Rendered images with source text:
---+---
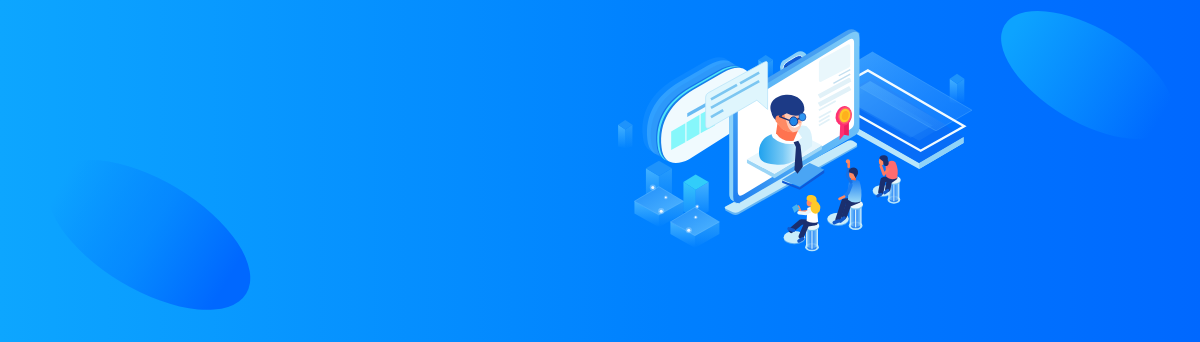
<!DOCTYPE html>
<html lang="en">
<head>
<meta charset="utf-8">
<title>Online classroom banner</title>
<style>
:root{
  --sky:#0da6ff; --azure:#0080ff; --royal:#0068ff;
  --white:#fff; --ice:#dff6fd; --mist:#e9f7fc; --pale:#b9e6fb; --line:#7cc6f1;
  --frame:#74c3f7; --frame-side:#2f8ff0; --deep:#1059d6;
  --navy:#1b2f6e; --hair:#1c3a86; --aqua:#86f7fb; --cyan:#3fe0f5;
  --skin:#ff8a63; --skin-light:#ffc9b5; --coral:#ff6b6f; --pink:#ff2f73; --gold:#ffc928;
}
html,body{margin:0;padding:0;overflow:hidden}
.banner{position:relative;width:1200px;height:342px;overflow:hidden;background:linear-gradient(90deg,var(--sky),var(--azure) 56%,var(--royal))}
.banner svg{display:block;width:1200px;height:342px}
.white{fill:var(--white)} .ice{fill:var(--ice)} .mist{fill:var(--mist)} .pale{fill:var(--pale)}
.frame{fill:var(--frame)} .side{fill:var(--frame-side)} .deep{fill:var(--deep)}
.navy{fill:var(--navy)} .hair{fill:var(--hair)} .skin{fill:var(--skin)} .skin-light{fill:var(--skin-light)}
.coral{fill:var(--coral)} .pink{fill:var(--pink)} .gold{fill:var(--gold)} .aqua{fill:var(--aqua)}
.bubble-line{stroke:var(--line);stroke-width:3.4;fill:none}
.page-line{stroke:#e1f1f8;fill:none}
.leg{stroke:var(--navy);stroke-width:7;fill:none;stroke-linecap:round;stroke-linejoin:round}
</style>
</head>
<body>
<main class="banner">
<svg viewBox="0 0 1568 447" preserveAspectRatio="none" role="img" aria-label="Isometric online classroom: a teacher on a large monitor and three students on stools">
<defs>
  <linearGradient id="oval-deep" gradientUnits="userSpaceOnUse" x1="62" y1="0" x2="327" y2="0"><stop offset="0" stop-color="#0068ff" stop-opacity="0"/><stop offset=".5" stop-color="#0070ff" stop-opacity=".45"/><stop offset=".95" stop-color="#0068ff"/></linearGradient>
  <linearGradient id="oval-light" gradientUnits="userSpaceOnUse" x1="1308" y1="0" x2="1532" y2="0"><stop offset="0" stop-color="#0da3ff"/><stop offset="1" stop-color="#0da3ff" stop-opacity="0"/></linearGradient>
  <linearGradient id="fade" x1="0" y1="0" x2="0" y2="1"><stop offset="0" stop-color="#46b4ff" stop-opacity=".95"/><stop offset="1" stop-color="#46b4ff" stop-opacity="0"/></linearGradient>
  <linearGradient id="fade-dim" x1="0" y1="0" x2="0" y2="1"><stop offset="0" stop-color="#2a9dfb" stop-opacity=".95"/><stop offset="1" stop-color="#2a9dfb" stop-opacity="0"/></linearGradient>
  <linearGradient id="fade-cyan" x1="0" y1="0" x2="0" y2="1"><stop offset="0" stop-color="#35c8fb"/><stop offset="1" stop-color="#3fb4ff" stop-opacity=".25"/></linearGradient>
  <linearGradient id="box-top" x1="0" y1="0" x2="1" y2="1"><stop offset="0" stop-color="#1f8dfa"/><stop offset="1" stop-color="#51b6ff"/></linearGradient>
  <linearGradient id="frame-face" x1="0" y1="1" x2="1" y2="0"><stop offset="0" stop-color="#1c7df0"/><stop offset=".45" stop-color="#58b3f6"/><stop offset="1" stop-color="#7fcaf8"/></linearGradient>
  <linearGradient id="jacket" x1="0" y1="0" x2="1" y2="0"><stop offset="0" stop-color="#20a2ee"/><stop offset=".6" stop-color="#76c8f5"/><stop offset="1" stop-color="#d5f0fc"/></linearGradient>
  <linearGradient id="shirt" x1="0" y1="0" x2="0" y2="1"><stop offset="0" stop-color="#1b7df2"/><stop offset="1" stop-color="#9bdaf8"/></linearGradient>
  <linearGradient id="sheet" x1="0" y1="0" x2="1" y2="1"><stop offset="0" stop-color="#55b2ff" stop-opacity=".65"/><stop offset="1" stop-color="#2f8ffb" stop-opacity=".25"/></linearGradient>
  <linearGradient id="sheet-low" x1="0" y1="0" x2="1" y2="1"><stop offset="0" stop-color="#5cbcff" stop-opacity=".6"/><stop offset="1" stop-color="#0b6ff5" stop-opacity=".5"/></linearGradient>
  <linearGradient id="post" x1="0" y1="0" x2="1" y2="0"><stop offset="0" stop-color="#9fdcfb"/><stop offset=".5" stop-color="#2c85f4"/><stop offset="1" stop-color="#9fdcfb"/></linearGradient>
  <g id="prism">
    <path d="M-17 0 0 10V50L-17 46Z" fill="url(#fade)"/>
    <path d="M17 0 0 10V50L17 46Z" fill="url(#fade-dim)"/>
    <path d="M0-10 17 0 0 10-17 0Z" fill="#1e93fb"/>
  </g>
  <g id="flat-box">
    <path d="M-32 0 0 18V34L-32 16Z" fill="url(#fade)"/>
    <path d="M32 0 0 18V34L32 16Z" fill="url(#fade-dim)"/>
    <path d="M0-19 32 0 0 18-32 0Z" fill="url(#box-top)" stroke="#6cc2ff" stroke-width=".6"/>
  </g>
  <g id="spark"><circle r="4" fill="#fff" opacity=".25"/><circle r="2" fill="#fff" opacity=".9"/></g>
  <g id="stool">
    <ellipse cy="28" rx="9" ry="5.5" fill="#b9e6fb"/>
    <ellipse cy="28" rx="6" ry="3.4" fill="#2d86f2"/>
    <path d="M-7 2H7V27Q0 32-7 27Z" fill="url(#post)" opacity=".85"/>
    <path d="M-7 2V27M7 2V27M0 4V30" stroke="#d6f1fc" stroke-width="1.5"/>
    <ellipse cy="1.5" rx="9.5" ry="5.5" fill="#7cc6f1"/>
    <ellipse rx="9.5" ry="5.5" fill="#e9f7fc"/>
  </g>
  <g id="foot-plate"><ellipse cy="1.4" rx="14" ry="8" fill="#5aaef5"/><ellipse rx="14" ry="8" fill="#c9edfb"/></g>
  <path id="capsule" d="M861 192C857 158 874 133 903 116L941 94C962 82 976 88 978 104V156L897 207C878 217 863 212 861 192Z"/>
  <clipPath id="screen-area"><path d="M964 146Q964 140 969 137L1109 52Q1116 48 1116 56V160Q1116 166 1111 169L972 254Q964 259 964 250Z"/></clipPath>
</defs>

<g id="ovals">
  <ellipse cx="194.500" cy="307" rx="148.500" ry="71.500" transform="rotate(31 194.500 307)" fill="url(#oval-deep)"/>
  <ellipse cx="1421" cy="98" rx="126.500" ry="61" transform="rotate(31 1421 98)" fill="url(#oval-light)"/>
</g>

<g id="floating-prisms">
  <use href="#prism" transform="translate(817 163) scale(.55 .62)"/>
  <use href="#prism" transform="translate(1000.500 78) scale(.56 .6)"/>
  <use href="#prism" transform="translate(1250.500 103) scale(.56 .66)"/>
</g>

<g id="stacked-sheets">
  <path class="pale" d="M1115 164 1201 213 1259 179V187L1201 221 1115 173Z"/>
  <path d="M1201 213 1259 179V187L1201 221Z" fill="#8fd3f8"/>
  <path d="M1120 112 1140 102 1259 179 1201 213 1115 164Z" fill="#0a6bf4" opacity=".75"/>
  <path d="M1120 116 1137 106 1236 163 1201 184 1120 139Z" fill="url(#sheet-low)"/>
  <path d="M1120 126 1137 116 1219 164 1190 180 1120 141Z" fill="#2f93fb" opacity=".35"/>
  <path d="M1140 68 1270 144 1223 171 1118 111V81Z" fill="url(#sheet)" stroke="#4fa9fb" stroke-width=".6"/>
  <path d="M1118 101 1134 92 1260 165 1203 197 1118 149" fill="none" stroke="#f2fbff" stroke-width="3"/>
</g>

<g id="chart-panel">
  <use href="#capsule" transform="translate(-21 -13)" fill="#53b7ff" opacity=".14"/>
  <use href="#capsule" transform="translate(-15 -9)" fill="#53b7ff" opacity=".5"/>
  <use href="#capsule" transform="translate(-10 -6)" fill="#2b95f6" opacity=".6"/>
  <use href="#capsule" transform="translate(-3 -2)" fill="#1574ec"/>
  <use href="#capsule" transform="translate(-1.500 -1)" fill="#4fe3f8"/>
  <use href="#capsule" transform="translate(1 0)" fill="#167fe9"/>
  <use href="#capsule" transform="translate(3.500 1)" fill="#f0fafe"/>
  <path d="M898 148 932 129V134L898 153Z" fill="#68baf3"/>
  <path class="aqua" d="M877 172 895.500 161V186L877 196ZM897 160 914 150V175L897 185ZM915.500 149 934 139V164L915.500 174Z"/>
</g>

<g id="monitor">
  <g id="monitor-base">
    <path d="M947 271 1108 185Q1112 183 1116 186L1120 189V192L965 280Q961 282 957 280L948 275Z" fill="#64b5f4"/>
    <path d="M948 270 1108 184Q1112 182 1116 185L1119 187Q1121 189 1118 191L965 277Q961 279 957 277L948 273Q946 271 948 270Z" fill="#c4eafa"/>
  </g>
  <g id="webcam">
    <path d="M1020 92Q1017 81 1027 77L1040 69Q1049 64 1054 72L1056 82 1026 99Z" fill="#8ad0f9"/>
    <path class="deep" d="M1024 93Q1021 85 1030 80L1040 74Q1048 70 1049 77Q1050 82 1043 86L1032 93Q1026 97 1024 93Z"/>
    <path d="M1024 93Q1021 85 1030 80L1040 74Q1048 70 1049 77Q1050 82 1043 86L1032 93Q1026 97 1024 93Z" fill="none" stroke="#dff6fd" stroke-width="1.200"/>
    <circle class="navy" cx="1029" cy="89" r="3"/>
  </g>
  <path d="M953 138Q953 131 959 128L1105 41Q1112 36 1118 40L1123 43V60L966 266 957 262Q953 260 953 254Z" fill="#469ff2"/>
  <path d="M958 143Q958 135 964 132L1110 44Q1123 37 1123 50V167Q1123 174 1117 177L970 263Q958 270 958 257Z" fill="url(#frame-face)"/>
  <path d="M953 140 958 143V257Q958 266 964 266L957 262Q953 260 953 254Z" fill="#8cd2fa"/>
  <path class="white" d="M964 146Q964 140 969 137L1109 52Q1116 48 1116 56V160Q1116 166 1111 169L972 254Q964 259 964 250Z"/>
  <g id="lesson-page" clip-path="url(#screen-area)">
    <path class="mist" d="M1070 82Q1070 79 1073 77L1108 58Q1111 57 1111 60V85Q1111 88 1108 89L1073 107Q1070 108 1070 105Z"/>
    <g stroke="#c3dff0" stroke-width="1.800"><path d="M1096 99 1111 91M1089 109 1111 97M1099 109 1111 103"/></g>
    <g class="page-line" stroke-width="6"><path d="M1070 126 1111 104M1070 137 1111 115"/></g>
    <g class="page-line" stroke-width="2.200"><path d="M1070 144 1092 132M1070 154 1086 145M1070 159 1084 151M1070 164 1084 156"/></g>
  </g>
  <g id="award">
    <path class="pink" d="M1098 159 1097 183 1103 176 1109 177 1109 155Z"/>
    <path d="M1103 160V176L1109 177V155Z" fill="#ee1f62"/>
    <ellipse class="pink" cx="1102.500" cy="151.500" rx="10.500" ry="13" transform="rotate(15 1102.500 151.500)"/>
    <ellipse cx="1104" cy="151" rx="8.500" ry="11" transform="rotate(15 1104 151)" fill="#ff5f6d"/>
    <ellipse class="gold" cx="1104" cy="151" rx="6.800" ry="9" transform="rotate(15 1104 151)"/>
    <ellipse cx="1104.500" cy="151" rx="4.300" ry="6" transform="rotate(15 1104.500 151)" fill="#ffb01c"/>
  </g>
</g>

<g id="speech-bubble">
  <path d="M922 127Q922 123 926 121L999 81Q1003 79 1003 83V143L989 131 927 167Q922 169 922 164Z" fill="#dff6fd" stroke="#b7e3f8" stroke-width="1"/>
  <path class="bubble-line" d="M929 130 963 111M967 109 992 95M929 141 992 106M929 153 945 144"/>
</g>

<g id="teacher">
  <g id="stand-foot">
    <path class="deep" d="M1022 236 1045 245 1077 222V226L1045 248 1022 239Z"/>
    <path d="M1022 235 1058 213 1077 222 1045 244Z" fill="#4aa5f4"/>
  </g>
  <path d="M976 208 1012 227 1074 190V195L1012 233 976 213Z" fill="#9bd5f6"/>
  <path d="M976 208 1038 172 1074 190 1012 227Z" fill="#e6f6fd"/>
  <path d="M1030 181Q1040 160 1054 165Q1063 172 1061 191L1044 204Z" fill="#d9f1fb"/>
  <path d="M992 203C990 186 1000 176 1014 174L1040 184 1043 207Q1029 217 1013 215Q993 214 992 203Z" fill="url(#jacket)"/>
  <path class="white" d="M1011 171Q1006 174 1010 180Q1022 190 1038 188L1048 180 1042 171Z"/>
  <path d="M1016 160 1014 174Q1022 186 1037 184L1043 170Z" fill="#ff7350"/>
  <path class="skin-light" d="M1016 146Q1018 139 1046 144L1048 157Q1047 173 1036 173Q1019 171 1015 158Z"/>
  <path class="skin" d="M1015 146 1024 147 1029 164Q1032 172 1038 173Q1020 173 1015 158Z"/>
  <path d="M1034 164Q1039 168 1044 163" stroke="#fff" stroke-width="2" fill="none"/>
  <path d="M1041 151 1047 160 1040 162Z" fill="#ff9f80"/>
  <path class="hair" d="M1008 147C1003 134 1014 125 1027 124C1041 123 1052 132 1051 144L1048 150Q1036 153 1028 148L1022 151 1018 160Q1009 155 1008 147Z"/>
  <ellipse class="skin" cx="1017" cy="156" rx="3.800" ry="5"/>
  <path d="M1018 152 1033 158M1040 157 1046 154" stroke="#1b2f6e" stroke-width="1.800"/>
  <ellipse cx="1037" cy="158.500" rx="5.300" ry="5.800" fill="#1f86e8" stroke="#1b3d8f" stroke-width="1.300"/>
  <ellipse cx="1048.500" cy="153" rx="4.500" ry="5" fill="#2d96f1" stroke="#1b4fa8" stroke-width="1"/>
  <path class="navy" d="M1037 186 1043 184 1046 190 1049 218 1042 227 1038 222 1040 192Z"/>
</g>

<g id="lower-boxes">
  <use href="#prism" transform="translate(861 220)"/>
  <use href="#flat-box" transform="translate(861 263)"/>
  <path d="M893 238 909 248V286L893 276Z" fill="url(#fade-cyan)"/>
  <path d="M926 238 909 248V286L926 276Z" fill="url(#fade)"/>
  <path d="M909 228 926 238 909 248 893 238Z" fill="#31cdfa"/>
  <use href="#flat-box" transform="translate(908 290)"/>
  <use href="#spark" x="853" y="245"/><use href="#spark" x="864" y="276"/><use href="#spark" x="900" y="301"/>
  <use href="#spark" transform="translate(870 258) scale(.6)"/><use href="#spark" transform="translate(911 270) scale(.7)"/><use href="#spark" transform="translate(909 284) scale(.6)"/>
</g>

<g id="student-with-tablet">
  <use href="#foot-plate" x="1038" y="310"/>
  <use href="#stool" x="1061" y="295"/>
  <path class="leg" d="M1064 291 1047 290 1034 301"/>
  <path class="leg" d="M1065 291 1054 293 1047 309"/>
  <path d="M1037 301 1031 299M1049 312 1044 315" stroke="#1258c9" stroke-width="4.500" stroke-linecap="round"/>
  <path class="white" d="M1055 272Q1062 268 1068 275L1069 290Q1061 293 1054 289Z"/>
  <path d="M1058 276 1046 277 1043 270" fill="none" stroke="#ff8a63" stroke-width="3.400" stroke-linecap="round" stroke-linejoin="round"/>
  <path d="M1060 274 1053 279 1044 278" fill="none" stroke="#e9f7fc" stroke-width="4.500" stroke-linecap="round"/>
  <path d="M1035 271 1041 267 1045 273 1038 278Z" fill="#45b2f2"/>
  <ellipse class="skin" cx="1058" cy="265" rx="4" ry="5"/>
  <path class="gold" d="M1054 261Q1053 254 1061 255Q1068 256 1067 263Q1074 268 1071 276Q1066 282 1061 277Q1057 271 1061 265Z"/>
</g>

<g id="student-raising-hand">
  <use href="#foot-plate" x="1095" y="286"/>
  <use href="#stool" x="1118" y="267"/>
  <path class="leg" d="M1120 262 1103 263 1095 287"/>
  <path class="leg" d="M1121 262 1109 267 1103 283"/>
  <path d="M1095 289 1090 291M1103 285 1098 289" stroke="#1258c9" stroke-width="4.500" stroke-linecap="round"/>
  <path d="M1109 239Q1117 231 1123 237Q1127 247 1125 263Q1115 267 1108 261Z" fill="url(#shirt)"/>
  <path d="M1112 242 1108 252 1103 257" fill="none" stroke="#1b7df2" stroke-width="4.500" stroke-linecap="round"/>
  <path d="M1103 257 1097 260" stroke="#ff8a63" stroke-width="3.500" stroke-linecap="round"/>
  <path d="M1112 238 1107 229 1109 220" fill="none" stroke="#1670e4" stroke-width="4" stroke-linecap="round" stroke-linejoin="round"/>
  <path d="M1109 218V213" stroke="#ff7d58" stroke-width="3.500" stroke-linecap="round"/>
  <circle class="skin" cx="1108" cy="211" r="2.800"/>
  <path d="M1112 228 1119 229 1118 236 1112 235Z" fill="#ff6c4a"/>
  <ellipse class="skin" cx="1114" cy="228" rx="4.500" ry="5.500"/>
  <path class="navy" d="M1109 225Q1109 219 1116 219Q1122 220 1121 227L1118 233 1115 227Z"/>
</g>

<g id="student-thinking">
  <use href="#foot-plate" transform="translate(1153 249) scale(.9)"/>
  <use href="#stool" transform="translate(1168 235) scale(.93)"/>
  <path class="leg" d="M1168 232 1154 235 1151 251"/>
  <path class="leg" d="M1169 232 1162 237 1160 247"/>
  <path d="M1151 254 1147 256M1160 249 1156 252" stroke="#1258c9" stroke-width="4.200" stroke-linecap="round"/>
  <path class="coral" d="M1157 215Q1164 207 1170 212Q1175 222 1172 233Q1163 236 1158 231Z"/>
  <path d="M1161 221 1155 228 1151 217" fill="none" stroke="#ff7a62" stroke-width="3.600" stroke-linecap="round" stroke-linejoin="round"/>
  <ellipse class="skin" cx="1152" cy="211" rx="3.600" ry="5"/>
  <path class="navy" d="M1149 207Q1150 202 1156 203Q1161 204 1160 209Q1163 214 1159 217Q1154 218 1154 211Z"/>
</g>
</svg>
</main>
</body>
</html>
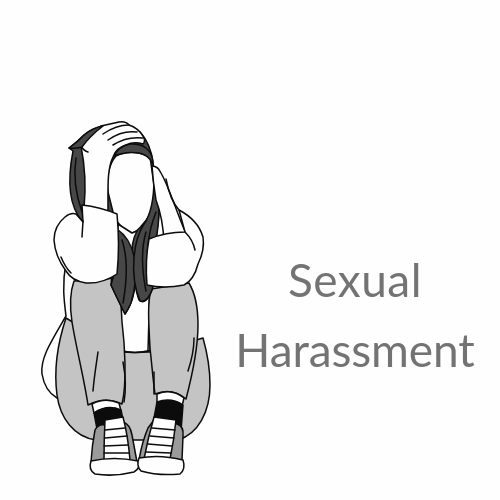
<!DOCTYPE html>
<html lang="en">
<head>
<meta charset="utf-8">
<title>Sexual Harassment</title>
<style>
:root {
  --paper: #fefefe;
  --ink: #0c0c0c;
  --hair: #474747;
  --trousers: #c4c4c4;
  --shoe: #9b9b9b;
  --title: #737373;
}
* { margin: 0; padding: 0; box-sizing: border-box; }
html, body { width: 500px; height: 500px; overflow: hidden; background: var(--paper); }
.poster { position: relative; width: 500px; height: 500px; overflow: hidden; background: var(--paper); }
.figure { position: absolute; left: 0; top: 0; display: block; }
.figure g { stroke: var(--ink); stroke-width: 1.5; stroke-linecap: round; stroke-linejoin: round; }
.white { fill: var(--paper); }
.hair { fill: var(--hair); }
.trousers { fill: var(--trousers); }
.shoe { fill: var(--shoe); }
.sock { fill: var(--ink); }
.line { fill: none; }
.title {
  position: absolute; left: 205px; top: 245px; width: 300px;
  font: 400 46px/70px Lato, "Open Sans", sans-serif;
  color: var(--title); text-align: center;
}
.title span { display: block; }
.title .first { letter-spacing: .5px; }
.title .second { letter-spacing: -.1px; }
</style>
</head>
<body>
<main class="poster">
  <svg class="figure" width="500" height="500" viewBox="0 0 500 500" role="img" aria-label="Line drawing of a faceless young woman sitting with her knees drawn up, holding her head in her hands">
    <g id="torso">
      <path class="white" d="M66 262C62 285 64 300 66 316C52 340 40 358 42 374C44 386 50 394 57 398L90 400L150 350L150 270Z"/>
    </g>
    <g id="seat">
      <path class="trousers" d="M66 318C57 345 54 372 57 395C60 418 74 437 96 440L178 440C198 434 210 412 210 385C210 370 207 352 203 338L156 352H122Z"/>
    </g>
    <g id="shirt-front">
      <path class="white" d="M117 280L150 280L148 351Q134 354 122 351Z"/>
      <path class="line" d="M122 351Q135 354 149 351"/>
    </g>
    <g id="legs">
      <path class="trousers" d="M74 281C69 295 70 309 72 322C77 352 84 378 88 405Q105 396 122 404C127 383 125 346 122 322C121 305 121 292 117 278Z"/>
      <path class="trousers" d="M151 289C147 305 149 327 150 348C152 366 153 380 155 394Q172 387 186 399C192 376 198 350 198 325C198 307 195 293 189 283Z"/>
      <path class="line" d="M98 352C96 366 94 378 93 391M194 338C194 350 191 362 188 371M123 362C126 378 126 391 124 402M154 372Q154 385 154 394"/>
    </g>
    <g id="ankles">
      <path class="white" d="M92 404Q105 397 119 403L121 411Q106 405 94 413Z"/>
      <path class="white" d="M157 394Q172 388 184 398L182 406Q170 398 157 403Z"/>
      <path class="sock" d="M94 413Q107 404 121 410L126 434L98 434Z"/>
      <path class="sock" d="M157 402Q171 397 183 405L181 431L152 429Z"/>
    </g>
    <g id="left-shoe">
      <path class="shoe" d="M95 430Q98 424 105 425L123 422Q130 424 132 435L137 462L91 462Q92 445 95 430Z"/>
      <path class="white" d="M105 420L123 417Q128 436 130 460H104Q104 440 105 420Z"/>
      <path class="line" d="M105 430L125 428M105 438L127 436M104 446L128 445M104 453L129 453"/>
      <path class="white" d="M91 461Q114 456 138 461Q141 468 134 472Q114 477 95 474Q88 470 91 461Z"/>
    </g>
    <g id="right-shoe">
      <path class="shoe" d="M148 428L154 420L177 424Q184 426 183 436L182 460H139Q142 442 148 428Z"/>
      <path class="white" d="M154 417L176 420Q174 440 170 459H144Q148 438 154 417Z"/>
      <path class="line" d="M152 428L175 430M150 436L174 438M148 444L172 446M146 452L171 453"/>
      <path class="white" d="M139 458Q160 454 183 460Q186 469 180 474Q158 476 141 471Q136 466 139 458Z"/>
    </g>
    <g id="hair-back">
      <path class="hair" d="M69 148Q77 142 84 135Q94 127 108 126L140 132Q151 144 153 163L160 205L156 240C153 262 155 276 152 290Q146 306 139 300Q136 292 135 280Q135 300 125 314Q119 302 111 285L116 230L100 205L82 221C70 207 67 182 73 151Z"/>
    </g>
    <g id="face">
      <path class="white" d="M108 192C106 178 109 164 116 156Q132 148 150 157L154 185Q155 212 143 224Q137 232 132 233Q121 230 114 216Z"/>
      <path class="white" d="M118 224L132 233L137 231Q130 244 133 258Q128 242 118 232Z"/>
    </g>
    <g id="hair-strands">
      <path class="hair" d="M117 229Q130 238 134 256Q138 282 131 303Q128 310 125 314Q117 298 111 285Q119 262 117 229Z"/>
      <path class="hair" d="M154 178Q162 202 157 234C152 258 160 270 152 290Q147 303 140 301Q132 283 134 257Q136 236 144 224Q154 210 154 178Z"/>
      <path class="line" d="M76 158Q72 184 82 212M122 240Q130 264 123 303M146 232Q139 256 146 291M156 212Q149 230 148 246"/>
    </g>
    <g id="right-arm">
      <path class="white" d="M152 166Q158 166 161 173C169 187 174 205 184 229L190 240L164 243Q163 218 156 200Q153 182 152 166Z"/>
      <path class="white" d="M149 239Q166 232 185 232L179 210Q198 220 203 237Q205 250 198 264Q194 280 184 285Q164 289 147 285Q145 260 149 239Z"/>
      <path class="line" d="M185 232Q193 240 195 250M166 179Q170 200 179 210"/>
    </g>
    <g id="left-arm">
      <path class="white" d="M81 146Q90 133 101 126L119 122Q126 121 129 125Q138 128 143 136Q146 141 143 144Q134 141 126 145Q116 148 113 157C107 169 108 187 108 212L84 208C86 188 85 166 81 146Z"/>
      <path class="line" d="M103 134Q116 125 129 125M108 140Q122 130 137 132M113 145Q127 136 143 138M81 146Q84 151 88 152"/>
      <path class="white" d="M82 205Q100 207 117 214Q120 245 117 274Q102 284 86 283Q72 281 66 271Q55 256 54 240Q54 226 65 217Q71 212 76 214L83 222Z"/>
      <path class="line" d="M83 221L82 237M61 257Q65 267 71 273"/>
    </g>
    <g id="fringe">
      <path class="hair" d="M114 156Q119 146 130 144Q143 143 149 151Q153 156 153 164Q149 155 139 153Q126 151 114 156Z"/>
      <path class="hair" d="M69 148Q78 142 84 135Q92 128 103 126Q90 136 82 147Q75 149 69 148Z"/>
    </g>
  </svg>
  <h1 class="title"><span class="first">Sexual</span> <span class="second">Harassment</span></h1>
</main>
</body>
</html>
---+---
Exercise aim: Every line in the data above that includes the word "second" should be copied.

Response to the exercise:
.title .second { letter-spacing: -.1px; }
  <h1 class="title"><span class="first">Sexual</span> <span class="second">Harassment</span></h1>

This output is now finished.